There were difficulties faced by the writer-historian himself, and he writes of “seven months of total Gold Rush immersion.” Martin provides notes, sources and a first-rate index. The text itself is divided into nine chapters charting the rise and fall of family fortunes.
There is no doubt that Martin imparts a great deal about the 1849 Gold Rush and the great Yankee exodus from the East Coast.
The reader gets a complete picture of early San Francisco, the travel routes around the Horn, the trek across Panama and Nicaragua, and the struggle between rival transportation companies.
There is an ample portrait of American adventurer Col. William Walker, who seized Nicaragua, and of early rough justice on the American frontier.
This is fun stuff, and it shows how the West was won for the United States.
However, our “Maine Couple’s Adventures” element is often overwhelmed by context. For example, the author is not certain when James White first went to San Francisco or how he got there.
This is managed by slight of text and footnotes, which do not mar the storyline but are a big deal.

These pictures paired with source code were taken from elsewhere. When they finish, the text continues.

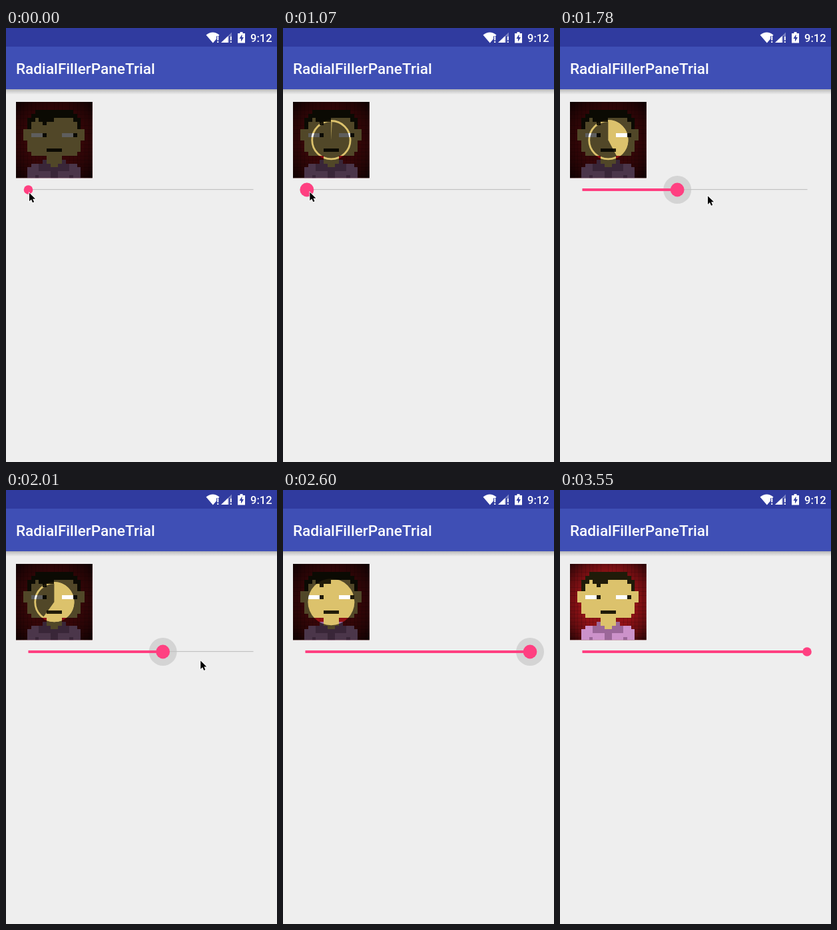
Animation of 407 by 652 pixels, one loop 4.02 s. Source, as an HTML page:

```html
<!DOCTYPE html>
<html lang="en">
<head>
<meta charset="utf-8">
<title>RadialFillerPaneTrial</title>
<style>
  html, body { margin: 0; width: 100%; height: 100%; overflow: hidden; background: #eee; }
  svg { display: block; width: 407px; height: 652px; }
  text { font-family: Roboto, sans-serif; font-weight: 500; fill: #fff; }
</style>
</head>
<body>
<svg viewBox="0 0 407 652">
  <defs>
    <linearGradient id="shade" x2="0" y2="1">
      <stop offset="0" stop-color="#b4b4b6"/>
      <stop offset=".45" stop-color="#d3d3d3"/>
      <stop offset="1" stop-color="#eee"/>
    </linearGradient>
    <radialGradient id="vignette" gradientUnits="userSpaceOnUse" cx="72.4" cy="168.400" r="82">
      <stop offset=".5" stop-opacity="0"/>
      <stop offset=".75" stop-opacity=".32"/>
      <stop offset="1" stop-opacity=".75"/>
    </radialGradient>
    <clipPath id="frame"><rect x="15" y="111" width="114.700" height="114.300"/></clipPath>
    <mask id="hole" maskUnits="userSpaceOnUse" x="15" y="111" width="115" height="115">
      <rect x="15" y="111" width="115" height="115" fill="#fff"/>
      <circle id="ring" cx="72.4" cy="168.200" r="28.700" fill="none" stroke="#000" stroke-width="2.800"/>
      <path id="pie"/>
      <circle id="reveal" cx="72.4" cy="168.200"/>
    </mask>
  </defs>

  <rect width="407" height="652" fill="#eee"/>
  <rect y="92" width="407" height="8" fill="url(#shade)"/>
  <rect width="407" height="92" fill="#3f4fb5"/>
  <rect width="407" height="28" fill="#303b9f"/>
  <text x="15" y="69" font-size="22.600">RadialFillerPaneTrial</text>

  <g fill="#fff">
    <path d="M300.500 10.500Q310.500 2.500 320.500 10.500L319 12.200H316V16.500L310.800 22.500Z"/>
    <path d="M317.200 12.500h2v6h-2zm0 7.500h2v2h-2z"/>
    <path d="M323 22L339 6.500V12H335V22Z" opacity=".35"/>
    <path d="M323 22L333.500 12V22Z"/>
    <path d="M336.800 12.500h2v6h-2zm0 7.500h2v2h-2z"/>
    <path d="M348 8h3.500v-2h4v2h3.500v14.500h-11z"/>
  </g>
  <path d="M354.500 9.500L350.500 16H353V20.500L357 14H354.500Z" fill="#303b9f"/>
  <text x="367" y="20.700" font-size="16.500">9:12</text>

  <circle id="halo" cy="243" fill="#d4d4d4"/>
  <g clip-path="url(#frame)">
    <g id="avatar" shape-rendering="crispEdges"></g>
    <rect x="15" y="111" width="115" height="115" opacity=".63" mask="url(#hole)"/>
  </g>

  <rect x="33.500" y="242" width="338" height="1.200" fill="#c2c2c2"/>
  <rect id="bar" x="33.500" y="241" height="4" fill="#ff4081"/>
  <circle id="thumb" cy="243" fill="#ff4081"/>
  <path id="cursor" d="M1 1.800V14.300L3.900 11.500L6 16.200L8.100 15.300L6.100 10.700H10Z"
        stroke="#fff" stroke-width="1.600" paint-order="stroke"/>
</svg>
<script>
const $ = id => document.getElementById(id);
const set = (el, attrs) => { for (const k in attrs) el.setAttribute(k, attrs[k]); };
const clamp = v => Math.max(0, Math.min(1, v));

// Avatar: blocks on a 20 x 20 grid
const CELL = 5.735, LEFT = 15, TOP = 111.9;
const HAIR = '#201b09', SKIN = '#dcc26c', SHIRT = '#cc92ca', FOLD = '#9b6799';

function block(fill, x, y, width, height, opacity = 1) {
  const r = document.createElementNS('http://www.w3.org/2000/svg', 'rect');
  set(r, { fill, opacity, x: LEFT + x * CELL, y: TOP + y * CELL, width: width * CELL, height: height * CELL });
  $('avatar').append(r);
}
// A block centred on the face
const band = (fill, half, y, h) => block(fill, 10 - half, y, half * 2, h);

function drawAvatar() {
  band('#921216', 10, -1, 21);
  for (let i = 0; i < 20; i++) {
    block('#000', i, -1, .15, 21, .14);
    block('#000', 0, i, 20, .15, .14);
  }
  band('url(#vignette)', 10, -1, 21);

  for (let i = 0; i < 3; i++) band(HAIR, 5 + i, 2 + i, 5 - i);
  band(SHIRT, 6, 16, 1);
  band(SHIRT, 7, 17, 3);
  band(FOLD, 4, 16, 2);
  band(FOLD, 3, 15, 1);
  band(FOLD, 1, 18, 2);
  for (const x of [5, 14]) block(FOLD, x, 19, 1, 1);

  band(SKIN, 6, 5, 9);
  band(SKIN, 7, 7, 6);
  band(SKIN, 8, 7, 3);
  band(SKIN, 2, 14, 2);
  band(SKIN, 1, 16, 1);
  block(SKIN, 5, 4, 1, 1);
  block(SKIN, 10, 4, 5, 1);
  block(HAIR, 7, 5, 1, 1);
  for (const x of [4, 12]) {
    block('#fff', x, 8, 3, 1);
    block(HAIR, x + 3, 8, 1, 1);
  }
  band(HAIR, 2, 12, 1);
}

const LOOP = 4020, STEP = 118.4, LAST = 30;
const PRESS = 8, DRAG = 12, FULL = 21;   // steps
const START = 33.5, SPAN = 337.5;

// Distance of the thumb: a slow pull, then a nearly even drag
function pull(k) {
  const slow = 37.5 * clamp((k - PRESS) / (DRAG - PRESS)) ** 2;
  const u = clamp((k - DRAG) / (FULL - DRAG));
  return slow + (SPAN - 37.5) * u + 6 * Math.sin(2 * Math.PI * u);
}

// The pointer hovers first, then runs ahead of the thumb
function pointer(k, d) {
  if (k < 5) {
    const n = Math.min(k, 2);
    return [34 - 3 * n, 246 + n / 2];
  }
  if (k <= PRESS) return [30, 245];
  return [START + d + 2.07 * d ** .62, 245 + 15 * (d / 264) ** 1.6];
}

function sector(part) {
  const a = part * 2 * Math.PI, r = 30;
  const x = 72.4 + r * Math.sin(a), y = 168.2 - r * Math.cos(a);
  return `M72.4 168.2v${-r}A${r} ${r} 0 ${part > .5 ? 1 : 0} 1 ${x} ${y}Z`;
}

function draw(t) {
  const k = Math.min(LAST, Math.floor((t + 8) / STEP));
  const d = pull(k), cx = START + d;
  const done = k >= FULL, busy = d > 0;
  const release = clamp((24 - k) / 2);

  set($('bar'), { width: d });
  set($('thumb'), { cx, r: 6.8 + 3.6 * clamp((k - 7) / 2) * release });
  set($('halo'), { cx, r: 21 * clamp((k - PRESS) / 2), opacity: release });
  set($('cursor'), {
    transform: `translate(${pointer(k, d)})`,
    visibility: k < 20 ? 'visible' : 'hidden'
  });
  set($('ring'), { visibility: busy ? 'visible' : 'hidden' });
  set($('pie'), { d: busy && !done ? sector(d / SPAN) : '' });
  set($('reveal'), { r: done ? 29 + 6 * (k - FULL) : 0 });
}

drawAvatar();
const begin = performance.now();
function tick() {
  draw((performance.now() - begin) % LOOP);
  requestAnimationFrame(tick);
}
tick();
</script>
</body>
</html>
```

A note says that our hero was listed as a “trader” in Gardiner, Maine, in 1850 and was not a member of the prestigious Society of California Pioneers founded that same year. Even his death date – 1824 or 1827 – is in question.
To be fair, the reader is told in the opening chapter that “the purpose of this book is to connect the known pieces of James and Rebecca White’s lives into a coherent story. It won’t be easy, but it surely will be interesting.”
Interesting yes, but somehow this reviewer was always thirsting for a bit more depth.
We learn of James White’s first financial loss at the hands of the notorious Harry Meiggs and that White rose to the top rank at the legendary Ophir Silver Mining Company in Nevada. Yet, things are often sketched in.
We are told that, in the early 1860s, Rebecca “could now contemplate Gardiner (Maine) without longing and savor the continuity between her old life there and her new one in San Francisco. Judging from her correspondence, she and James had drawn closer together.”
This is probably a correct assumption, but to my mind, knowledge of general history and speculation about remaining family papers, with missing pieces, makes the story a tad thin. Perhaps this is quibbling. Despite it, the reader learns a great deal about the Gold Rush.
William David Barry is a local historian who has authored/co-authored seven books, including “Maine: The Wilder Side of New England” and “Deering: A Social and Architectural History.” He lives in Portland.